*Task statement*
The word "hidden" marks the lines you need; copy each of them from the data.

*Data under study*
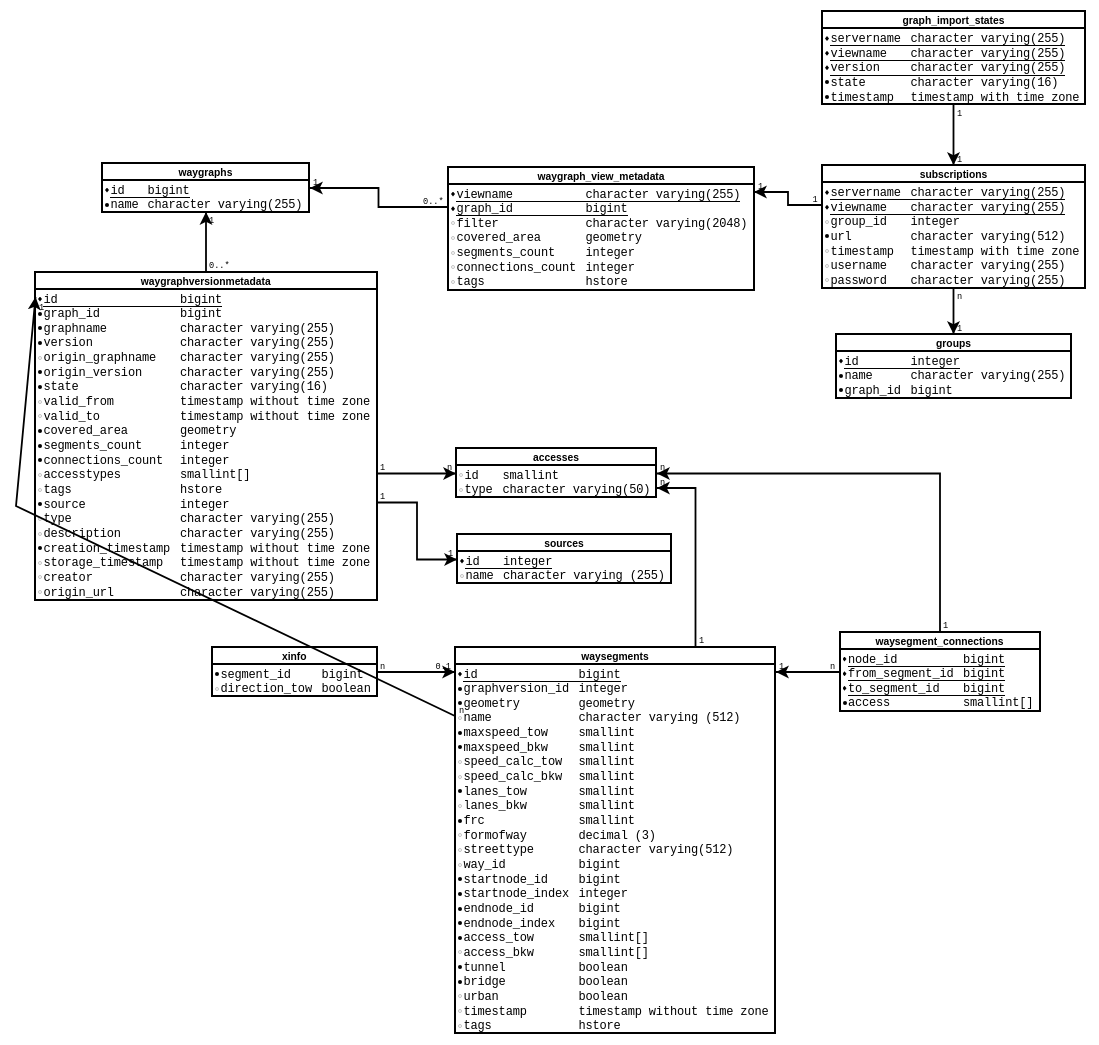
<!DOCTYPE html>
<html lang="en">
<head>
<meta charset="utf-8">
<title>Way graph database schema</title>
<style>
:root { --paper: #fff; --ink: #000; --faint: #c4c4c4; }
*, *::before, *::after { box-sizing: border-box; margin: 0; padding: 0; }
html, body { width: 1099px; height: 1045px; overflow: hidden; background: var(--paper); }
.schema { position: relative; width: 1099px; height: 1045px; overflow: hidden; color: var(--ink); }
.entity { --drop: 2.5px; position: absolute; left: var(--x); top: var(--y); width: var(--w); border: 2px solid var(--ink); background: var(--paper); }
.entity.low { --drop: 3px; }
.entity h2 { height: 17px; border-bottom: 2px solid var(--ink); font: bold 10.3px/18px "Liberation Sans", sans-serif; text-align: center; }
dl { display: flex; flex-direction: column; align-items: flex-start; padding: var(--drop) 0 0 7.4px; margin-bottom: calc(1px - var(--drop)); font: 12px/14.67px "Liberation Mono", monospace; letter-spacing: -0.16px; white-space: pre; }
dl div { position: relative; display: grid; grid-template-columns: var(--name) auto; height: 14.67px; }
dl div::before { content: ""; position: absolute; left: -5.4px; top: 4.5px; width: 4px; height: 4px; border-radius: 50%; background: var(--ink); }
dl .key::before { top: 4px; height: 5px; border-radius: 0; clip-path: polygon(50% 0, 100% 50%, 50% 100%, 0 50%); }
dl .opt::before { background: none; border: 1px solid var(--faint); }
.key::after { content: ""; position: absolute; left: 0; right: 0; top: 13.3px; height: 1px; background: var(--ink); }
.relations { position: absolute; left: 0; top: 0; }
.relations polyline { fill: none; stroke: var(--ink); stroke-width: 1.8; marker-end: url(#arrow); }
.relations text { font: 8.6px "Liberation Mono", monospace; fill: var(--ink); }
</style>
</head>
<body>
<main class="schema">

<section class="entity low" style="--x:821px;--y:10px;--w:265px;--name:80px">
<h2>graph_import_states</h2>
<dl>
<div class="key"><dt>servername</dt><dd>character varying(255)</dd></div>
<div class="key"><dt>viewname</dt><dd>character varying(255)</dd></div>
<div class="key"><dt>version</dt><dd>character varying(255)</dd></div>
<div><dt>state</dt><dd>character varying(16)</dd></div>
<div><dt>timestamp</dt><dd>timestamp with time zone</dd></div>
</dl>
</section>

<section class="entity low" style="--x:821px;--y:164px;--w:265px;--name:80px">
<h2>subscriptions</h2>
<dl>
<div class="key"><dt>servername</dt><dd>character varying(255)</dd></div>
<div class="key"><dt>viewname</dt><dd>character varying(255)</dd></div>
<div class="opt"><dt>group_id</dt><dd>integer</dd></div>
<div><dt>url</dt><dd>character varying(512)</dd></div>
<div class="opt"><dt>timestamp</dt><dd>timestamp with time zone</dd></div>
<div class="opt"><dt>username</dt><dd>character varying(255)</dd></div>
<div class="opt"><dt>password</dt><dd>character varying(255)</dd></div>
</dl>
</section>

<section class="entity" style="--x:835px;--y:333px;--w:237px;--name:66px">
<h2>groups</h2>
<dl>
<div class="key"><dt>id</dt><dd>integer</dd></div>
<div><dt>name</dt><dd>character varying(255)</dd></div>
<div><dt>graph_id</dt><dd>bigint</dd></div>
</dl>
</section>

<section class="entity" style="--x:101px;--y:162px;--w:209px;--name:37px">
<h2>waygraphs</h2>
<dl>
<div class="key"><dt>id</dt><dd>bigint</dd></div>
<div><dt>name</dt><dd>character varying(255)</dd></div>
</dl>
</section>

<section class="entity" style="--x:447px;--y:166px;--w:308px;--name:129px">
<h2>waygraph_view_metadata</h2>
<dl>
<div class="key"><dt>viewname</dt><dd>character varying(255)</dd></div>
<div class="key"><dt>graph_id</dt><dd>bigint</dd></div>
<div class="opt"><dt>filter</dt><dd>character varying(2048)</dd></div>
<div class="opt"><dt>covered_area</dt><dd>geometry</dd></div>
<div class="opt"><dt>segments_count</dt><dd>integer</dd></div>
<div class="opt"><dt>connections_count</dt><dd>integer</dd></div>
<div class="opt"><dt>tags</dt><dd>hstore</dd></div>
</dl>
</section>

<section class="entity" style="--x:34px;--y:271px;--w:343.5px;--name:136.5px">
<h2>waygraphversionmetadata</h2>
<dl>
<div class="key"><dt>id</dt><dd>bigint</dd></div>
<div><dt>graph_id</dt><dd>bigint</dd></div>
<div><dt>graphname</dt><dd>character varying(255)</dd></div>
<div><dt>version</dt><dd>character varying(255)</dd></div>
<div class="opt"><dt>origin_graphname</dt><dd>character varying(255)</dd></div>
<div><dt>origin_version</dt><dd>character varying(255)</dd></div>
<div><dt>state</dt><dd>character varying(16)</dd></div>
<div class="opt"><dt>valid_from</dt><dd>timestamp without time zone</dd></div>
<div class="opt"><dt>valid_to</dt><dd>timestamp without time zone</dd></div>
<div><dt>covered_area</dt><dd>geometry</dd></div>
<div><dt>segments_count</dt><dd>integer</dd></div>
<div><dt>connections_count</dt><dd>integer</dd></div>
<div class="opt"><dt>accesstypes</dt><dd>smallint[]</dd></div>
<div class="opt"><dt>tags</dt><dd>hstore</dd></div>
<div><dt>source</dt><dd>integer</dd></div>
<div class="opt"><dt>type</dt><dd>character varying(255)</dd></div>
<div class="opt"><dt>description</dt><dd>character varying(255)</dd></div>
<div><dt>creation_timestamp</dt><dd>timestamp without time zone</dd></div>
<div class="opt"><dt>storage_timestamp</dt><dd>timestamp without time zone</dd></div>
<div class="opt"><dt>creator</dt><dd>character varying(255)</dd></div>
<div class="opt"><dt>origin_url</dt><dd>character varying(255)</dd></div>
</dl>
</section>

<section class="entity" style="--x:455px;--y:447px;--w:202px;--name:38px">
<h2>accesses</h2>
<dl>
<div class="opt"><dt>id</dt><dd>smallint</dd></div>
<div class="opt"><dt>type</dt><dd>character varying(50)</dd></div>
</dl>
</section>

<section class="entity" style="--x:456px;--y:533px;--w:216px;--name:37.5px">
<h2>sources</h2>
<dl>
<div class="key"><dt>id</dt><dd>integer</dd></div>
<div class="opt"><dt>name</dt><dd>character varying (255)</dd></div>
</dl>
</section>

<section class="entity" style="--x:211px;--y:646px;--w:166.5px;--name:101px">
<h2>xinfo</h2>
<dl>
<div><dt>segment_id</dt><dd>bigint</dd></div>
<div class="opt"><dt>direction_tow</dt><dd>boolean</dd></div>
</dl>
</section>

<section class="entity" style="--x:454px;--y:646px;--w:322px;--name:115px">
<h2>waysegments</h2>
<dl>
<div class="key"><dt>id</dt><dd>bigint</dd></div>
<div><dt>graphversion_id</dt><dd>integer</dd></div>
<div><dt>geometry</dt><dd>geometry</dd></div>
<div class="opt"><dt>name</dt><dd>character varying (512)</dd></div>
<div><dt>maxspeed_tow</dt><dd>smallint</dd></div>
<div><dt>maxspeed_bkw</dt><dd>smallint</dd></div>
<div class="opt"><dt>speed_calc_tow</dt><dd>smallint</dd></div>
<div class="opt"><dt>speed_calc_bkw</dt><dd>smallint</dd></div>
<div><dt>lanes_tow</dt><dd>smallint</dd></div>
<div class="opt"><dt>lanes_bkw</dt><dd>smallint</dd></div>
<div><dt>frc</dt><dd>smallint</dd></div>
<div class="opt"><dt>formofway</dt><dd>decimal (3)</dd></div>
<div class="opt"><dt>streettype</dt><dd>character varying(512)</dd></div>
<div class="opt"><dt>way_id</dt><dd>bigint</dd></div>
<div><dt>startnode_id</dt><dd>bigint</dd></div>
<div><dt>startnode_index</dt><dd>integer</dd></div>
<div><dt>endnode_id</dt><dd>bigint</dd></div>
<div><dt>endnode_index</dt><dd>bigint</dd></div>
<div><dt>access_tow</dt><dd>smallint[]</dd></div>
<div class="opt"><dt>access_bkw</dt><dd>smallint[]</dd></div>
<div><dt>tunnel</dt><dd>boolean</dd></div>
<div><dt>bridge</dt><dd>boolean</dd></div>
<div class="opt"><dt>urban</dt><dd>boolean</dd></div>
<div class="opt"><dt>timestamp</dt><dd>timestamp without time zone</dd></div>
<div class="opt"><dt>tags</dt><dd>hstore</dd></div>
</dl>
</section>

<section class="entity" style="--x:838.5px;--y:631px;--w:202px;--name:115px">
<h2>waysegment_connections</h2>
<dl>
<div class="key"><dt>node_id</dt><dd>bigint</dd></div>
<div class="key"><dt>from_segment_id</dt><dd>bigint</dd></div>
<div class="key"><dt>to_segment_id</dt><dd>bigint</dd></div>
<div><dt>access</dt><dd>smallint[]</dd></div>
</dl>
</section>

<svg class="relations" width="1099" height="1045" viewBox="0 0 1099 1045" role="img" aria-label="Relations between the tables">
<defs>
<marker id="arrow" markerUnits="userSpaceOnUse" markerWidth="14" markerHeight="14" refX="13" refY="7" orient="auto"><path d="M0 0.5L13 7L0 13.5L3.3 7z"/></marker>
</defs>
<polyline points="953.5,105 953.5,165"/>
<polyline points="953.5,289 953.5,334"/>
<polyline points="821,205 788,205 788,192 754,192"/>
<polyline points="447,207 378.5,207 378.5,188 310,188"/>
<polyline points="206,271 206,212"/>
<polyline points="377,473.5 456,473.5"/>
<polyline points="377,502.5 417,502.5 417,559.5 457,559.5"/>
<polyline points="695.5,646 695.5,488 657,488"/>
<polyline points="940,631 940,473.5 657,473.5"/>
<polyline points="839,672 776,672"/>
<polyline points="377,672 455,672"/>
<polyline points="455,716 16,506 35.5,297"/>
<g>
<text x="957" y="116">1</text><text x="957" y="162">1</text>
<text x="957" y="299">n</text><text x="957" y="331">1</text>
<text x="812.5" y="202">1</text><text x="758" y="189">1</text>
<text x="423" y="204">0..*</text><text x="313" y="185">1</text>
<text x="209" y="268">0..*</text><text x="209" y="223">1</text>
<text x="380" y="470">1</text><text x="447" y="470">n</text>
<text x="380" y="499">1</text><text x="448" y="556">1</text>
<text x="699" y="643">1</text><text x="660" y="485">n</text>
<text x="943" y="628">1</text><text x="660" y="470">n</text>
<text x="830" y="669">n</text><text x="779" y="669">1</text>
<text x="380" y="669">n</text><text x="435.5" y="669">0.1</text>
<text x="459" y="713">n</text><text x="39" y="310">1</text>
</g>
</svg>
</main>
</body>
</html>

*Result*
html, body { width: 1099px; height: 1045px; overflow: hidden; background: var(--paper); }
.schema { position: relative; width: 1099px; height: 1045px; overflow: hidden; color: var(--ink); }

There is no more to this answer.